The new limits promise to make Microsoft groups think twice about using vendors for these types of long-term roles. Some current and former employees I spoke with welcomed the change, calling it a much-needed move to combat “bloat” on Microsoft teams.
The move also puts Microsoft’s a-dash temporary workers on more equal footing with the v-dash vendors. The new policy applies the 18-months-on, 6-months-off rule to a-dash workers, which could be viewed as better than their past one-year-on, 100-days-off rule of the past.
One former Microsoft employee who has tracked the issue closely welcomed this move as a blow to Microsoft’s three-tiered workplace hierarchy of blue badges, v-dash and a-dash workers — a structure frequently criticized for creating management inefficiencies, dead weight and cultural challenges.

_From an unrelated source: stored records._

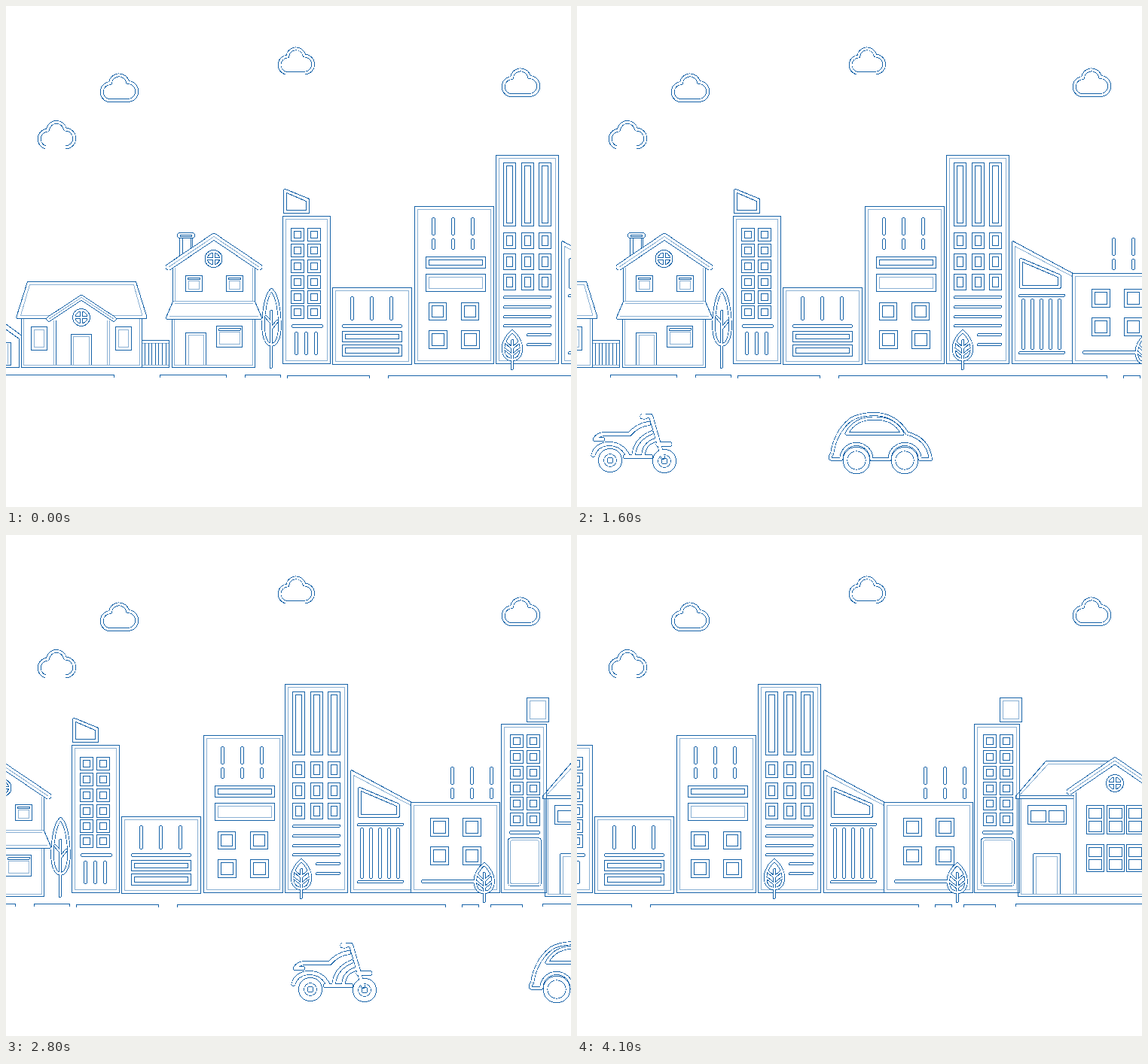
Write an HTML page that moves like this. It is 750x666 px and loops after 4.2 s.

```html
<!DOCTYPE html>
<html lang="en">
<head>
<meta charset="utf-8">
<title>Town street</title>
<style>
  html, body { margin: 0; width: 100%; height: 100%; overflow: hidden; background: #fff; }
  svg { display: block; width: 750px; height: 666px; shape-rendering: crispEdges; }
  svg * { stroke-linejoin: round; }
  .ink { fill: none; stroke: #1763a8; stroke-width: 1; }
  .thin { fill: none; stroke: #8bb1d4; stroke-width: 1; }
  .paper { fill: none; stroke: #fff; }
  .solid { fill: #fff; }
  .round { stroke-linecap: round; }
</style>
</head>
<body>
<svg viewBox="0 0 750 666">
  <g id="sky"></g>
  <g id="town"></g>
  <g id="car"></g>
  <g id="bike"></g>
</svg>
<script>
const LOOP = 4200, STEP = 100;
const $ = id => document.getElementById(id);

// --- drawing helpers: corners are the first and last pixel of a shape ---
const path = (d, cls = 'ink') => `<path class="${cls}" d="${d}"/>`;
const rect = (x0, y0, x1, y1, r = 1, cls = 'ink') =>
  `<rect class="${cls}" x="${x0 + .5}" y="${y0 + .5}" width="${x1 - x0}" height="${y1 - y0}" rx="${r}"/>`;
const box = (x0, y0, x1, y1, t = 4, r = 1) =>
  rect(x0, y0, x1, y1, r) + rect(x0 + t, y0 + t, x1 - t, y1 - t, r / 2, 'thin');
const pane = (x, y, w, h = w, t = 4) =>
  rect(x, y, x + w, y + h) + rect(x + t, y + t, x + w - t, y + h - t, 0);
const bar = (x0, y0, x1, y1) =>
  rect(x0, y0, x1, y1, Math.min(x1 - x0, y1 - y0) / 2);
const circle = (x, y, r, cls = 'ink') => `<circle class="${cls}" cx="${x}" cy="${y}" r="${r}"/>`;
const ring = (x, y, r) => `M${x - r} ${y}a${r} ${r} 0 1 1 ${2 * r} 0a${r} ${r} 0 1 1 ${-2 * r} 0Z`;
const grid = (xs, ys, f) => ys.map(y => xs.map(x => f(x, y)).join('')).join('');

// Contour of a set of thick strokes: parts are [width, path]
const contour = parts =>
  parts.map(([w, d]) => `<path class="ink round" style="stroke-width:${w}" d="${d}"/>`).join('') +
  parts.map(([w, d]) => `<path class="paper round" stroke-width="${w - 1.7}" d="${d}"/>`).join('');

const at = (x, y, body, s = 1) => `<g transform="translate(${x} ${y}) scale(${s})">${body}</g>`;

// --- parts ---
const cloud = contour([[4.8,
  'M13.5 35.5A11.7 11.7 0 0 1 16.5 12.6A11.6 11.6 0 0 1 39.5 11.5A12 12 0 0 1 40 35.5Z']]);

const porthole = (x, y) => circle(x, y, 11.5, 'ink solid') + circle(x, y, 8) +
  `<path class="ink" style="stroke-width:4" d="M${x - 7.5} ${y}h15M${x} ${y - 7.5}v15"/>` +
  `<path class="paper" stroke-width="2" d="M${x - 9} ${y}h18M${x} ${y - 9}v18"/>`;

const gable = (x, y, dx, dy, w) => {
  const d = `M${x - dx} ${y + dy}L${x} ${y}L${x + dx} ${y + dy}`;
  return `<path fill="#fff" d="${d}Z"/>` + contour([[w, d]]) + path(d, 'thin');
};

const leafTree = (x, y) => {
  const leaf = 'M0 2.5C7 8 12 17 12 25C12 35 7 40 0 40C-7 40 -12 35 -12 25C-12 17 -7 8 0 2.5Z';
  return at(x, y, `<path fill="#fff" d="${leaf}"/>` + contour([
    [4.4, leaf], [4, 'M0 15V52'],
    [3.6, 'M-9 17L0 25L9 17M-10 26L0 34L10 26']]));
};

const tallTree = () => {
  const leaf = 'M352.5 377.5C360 384 363.5 408 363.5 424C363.5 443 358 450 352.5 450.5' +
    'C347 450 341.5 443 341.5 424C341.5 408 345 384 352.5 377.5Z';
  return `<path fill="#fff" d="${leaf}"/>` + contour([[4.6, leaf],
    [4, 'M352 406V480M345 413L352 421M360 419L352 429']]);
};

const ground = (x0, x1, y = 491) => path(`M${x0 + .5} ${y + 4}v-2.5q0 -1 1 -1H${x1 - .5}q1 0 1 1v2.5`);

const dormer = x => rect(x, 358, x + 22, 379) + bar(x + 3, 361, x + 19, 363) +
  rect(x + 4, 365, x + 18, 376, 0, 'thin');

const sash = (x, y, h) => rect(x, y, x + 23, y + h) +
  rect(x + 3, y + 4, x + 20, y + h / 2 - 2) + rect(x + 3, y + h / 2 + 2, x + 20, y + h - 3);

// --- buildings ---
const cottage = () =>
  path('M0 423L20 437.5M0 430L17.5 442.5V480.5H0M0 447.5H6.5V477.5H0') +
  path('M2.5 449V476', 'thin') +
  path('M28.5 366.5H172.5L187 413.5Q187 415.5 185 415.5H15.5Q13.5 415 14 413Z') +
  path('M31.5 370.5H169.5L181 411.5H19.5Z', 'thin') +
  path('M20.5 416V480.5H180.5V416M66.5 418V477') +
  path('M23.5 416V477.5H177.5V416M63.5 418V477M134.5 418V477M137.5 418V477', 'thin') +
  rect(33, 426, 54, 457) + rect(37, 430, 50, 453, 0, 'thin') +
  rect(145, 426, 166, 457) + rect(149, 430, 162, 453, 0, 'thin') +
  path('M86.5 477V436.5H113.5V477') + path('M89.5 477V439.5H110.5V477', 'thin') +
  gable(100, 387.5, 43, 28.5, 7) + porthole(100, 414);

const fence = () => rect(180, 444, 216, 480) + path('M181 448.5H216M181 477.5H216', 'thin') +
  [0, 1, 2, 3, 4, 5, 6].map(i => path(`M${184.5 + Math.round(i * 4.6)} 448V477`)).join('');

const villa = () =>
  path('M230.5 308V334M247.5 308V322') + path('M234.5 308V331M245.5 308V323', 'ink') +
  rect(227, 301, 250, 308, 3.5) + bar(231, 304, 246, 306) +
  path('M221.5 348V393L212.5 414Q212.5 416.5 214 416.5H338Q340 416 339.5 414L330.5 393V348') +
  path('M224.5 348V392M327.5 348V392M222 392.5H330M224 395.5H328M217 412.5H335', 'thin') +
  path('M220.5 417V480.5H330.5V417') + path('M223.5 417V477.5H327.5V417', 'thin') +
  path('M238.5 477V434.5H265.5V477') + path('M242.5 477V437.5H262.5V477', 'thin') +
  rect(279, 425, 313, 453) + bar(282, 428, 311, 431) + rect(283, 433, 310, 449, 0, 'thin') +
  dormer(238) + dormer(292) +
  gable(276, 306.5, 60, 40.5, 9) + porthole(275.5, 336);

const flats = () =>
  path('M368.5 244.5Q369 243 371 243.5L401.5 256Q402.5 256.5 402.5 258V275.5H368.5Z') +
  path('M372.5 248.5L398.5 259.5V271.5H372.5Z') +
  box(367, 279, 430, 475) +
  grid([378, 400], [295, 316, 337, 358, 378, 398], (x, y) => pane(x, y, 17)) +
  bar(379, 423, 420, 427) +
  grid([383, 396, 409], [433], (x, y) => bar(x, y, x + 4, 463));

const shop = () => box(433, 374, 538, 476) +
  grid([457, 483, 509], [386], (x, y) => bar(x, y, x + 4, 417)) +
  bar(446, 423, 525, 427) + pane(446, 432, 79, 14, 4) + pane(446, 450, 79, 15, 4);

const office = () => box(542, 266, 647, 475) +
  grid([565, 591, 617], [0], x => bar(x, 281, x + 4, 304) + bar(x, 309, x + 4, 323)) +
  pane(557, 333, 79, 15) + box(557, 356, 636, 379) +
  pane(561, 394, 23) + pane(604, 394, 23) + pane(561, 431, 24) + pane(604, 431, 24);

const tower = () => box(650, 198, 733, 475) +
  grid([660, 684, 707], [208], (x, y) => pane(x, y, 16, 84)) +
  grid([660, 684, 707], [301, 329, 356], (x, y) => pane(x, y, 16, 21)) +
  grid([660], [385, 398, 411, 423], (x, y) => bar(x, y, 723, y + 3)) +
  grid([691], [435, 448], (x, y) => bar(x, y, 723, y + 3));

// Shares its right wall with the hall
const studio = () =>
  path('M817.5 355L739.5 313Q737.5 312 737.5 314V475.5H817.5') +
  path('M817.5 359.5L741.5 319.5V471.5H817.5', 'thin') +
  path('M747.5 337Q748 335 750 335.5L801 357Q802.5 358 802.5 360V373Q802.5 375.5 800 375.5H749.5Q747.5 375.5 747.5 373Z') +
  path('M751.5 340.5L798.5 360.5V371.5H751.5Z') +
  bar(746, 383, 807, 386) +
  grid([750, 762, 774, 786, 798], [389], (x, y) => bar(x, y, x + 4, 456)) +
  bar(746, 459, 807, 462);

const hall = () => box(817, 355, 935, 475) +
  grid([870, 896, 922], [0], x => bar(x, 308, x + 4, 331) + bar(x, 336, x + 4, 350)) +
  grid([843, 886], [376, 414], (x, y) => pane(x, y, 24)) +
  bar(831, 458, 905, 462);

const block = () => box(971, 216, 1000, 248) + box(937, 251, 997, 475) +
  grid([949, 971], [265, 286, 307, 328, 348, 369], (x, y) => pane(x, y, 17)) +
  bar(948, 393, 988, 397) + rect(946, 402, 990, 466, 4) + rect(949, 405, 987, 463, 3, 'thin');

const manor = () =>
  path('M995.5 350V480.5H1200') + path('M999.5 350V477.5H1200', 'thin') +
  path('M1115 300.5H1032.5L992.5 347Q991.5 350.5 994 350.5H1070') +
  path('M1112 304.5H1035.5L998.5 345', 'thin') + path('M998 346.5H1070') +
  rect(1008, 359, 1059, 384) +
  rect(1012, 366, 1032, 381) + rect(1036, 366, 1056, 381) +
  path('M1015.5 477V425Q1015.5 423.5 1017 423.5H1050Q1051.5 423.5 1051.5 425V477') +
  path('M1019.5 477V427.5H1047.5V477', 'thin') +
  path('M1072.5 342V477') + path('M1069.5 347V477', 'thin') +
  grid([1086, 1113, 1139], [0], x => sash(x, 359, 38) + sash(x, 411, 36)) +
  gable(1124, 300, 60, 41, 9) + porthole(1124, 330);

// --- vehicles ---
const car = contour([
  [5, 'M109 602.5H98Q94 600.5 98.5 595.5Q103 566 123 550Q135 542.5 155 542.5Q183 543 198 568' +
      'Q226 575 229.5 602.5H216'],
  [5, 'M110.8 602.5A20 20 0 0 1 151 602.5H175A20 20 0 0 1 215.2 602.5'],
  [5, 'M118 568.5H192Q182 548 155 548Q128 548 118 568.5Z'],
  [6.5, ring(131, 604, 15) + ring(195, 604, 15)]
]);

const bike = contour([
  [8, ring(44, 604, 12) + ring(116, 605, 12)],
  [8, 'M87.5 545.5H90'],
  [6, 'M90 545H98L114 600'],
  [7, 'M108 582.5H123'],
  [6, 'M24 575.5Q28 569.5 36 569H70Q80 557 95 555M24 576H34'],
  [6, 'M21.5 597Q25 584 40 582Q60 581 68 599'],
  [6, 'M64 599H98'],
  [5.5, 'M75 598Q77 576 99 567M88 597Q89 582 104 577']
]) + circle(44, 604, 4) + circle(116, 605, 4);

$('sky').innerHTML = at(122, 90, cloud) + at(39, 152.5, cloud) +
  at(358, 55, cloud, .96) + at(655, 83, cloud);

$('town').innerHTML = [
  ground(-10, 143, 490), ground(204, 292, 490), ground(317, 364, 490),
  ground(373, 482), ground(507, 863), ground(885, 907), ground(923, 965),
  ground(992, 1200, 490),
  cottage(), fence(), villa(), tallTree(), flats(), shop(), office(), tower(),
  leafTree(672, 430), studio(), hall(), block(), manor(), leafTree(914.7, 435)
].join('');
$('car').innerHTML = car;
$('bike').innerHTML = bike;

const shift = (id, x) => $(id).setAttribute('transform', `translate(${x} 0)`);

function draw(time) {
  const n = Math.floor((time % LOOP) / STEP);
  shift('town', -10 * n);
  shift('car', 30 * (n - 8));
  shift('bike', 30 * (n - 16));
}

function tick(now) {
  draw(now);
  requestAnimationFrame(tick);
}
draw(0);
requestAnimationFrame(tick);
</script>
</body>
</html>
```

But the company might be being more pragmatic than that.
Legal and financial implications
Pradeep Chauhan, a former Microsoft business development manager and the founder of the OnContracting jobs marketplace for tech contractors, explains in this blog post that Microsoft may be addressing the legal liability that comes from employing vendors on contract for long periods of time. (This “co-employment risk,” as it’s called, can cost companies lots of money if contractors are deemed eligible for benefits received by direct employees.)
The move also benefits the company by “empowering” the a-dash program, Chauhan writes. He explains, “For Microsoft, a-dash assignments are much easier to control rate-wise as they are filled through open competition among preferred vendors through their Managed Service Provider program.”
Explaining how this impacts the job market, Chauhan writes, “A number of local consultants and independent contractors that relied on v-dash consulting gigs at Microsoft will be affected by eligibility now. The more experienced ones can’t afford artificial breaks of 6 months causing them to find work elsewhere or raising their rates to cover the downtime.”
The policy is just for workers in the U.S., and doesn’t apply to overseas contracting, but Chauhan notes that the change is especially bad for v-dash workers in the U.S. who are here on H-1B visas, who would need to find alternative assignments.
Wall Street analysts are also watching the situation closely. Rick Sherlund of Nomura Research wrote this morning that the cost savings announced by Microsoft through its layoffs at Nokia and its main workforce may not be as large as investors would have hoped. That could increase the pressure on the company to cut costs elsewhere.
Microsoft reports earnings Tuesday afternoon, and Sherlund predicts that the company may have more to say on the topic of its “shadow workforce” of contractors during its conference call with analysts.
Click here to read the full Microsoft memo to vendor companies, outlining the new policy for network and building access.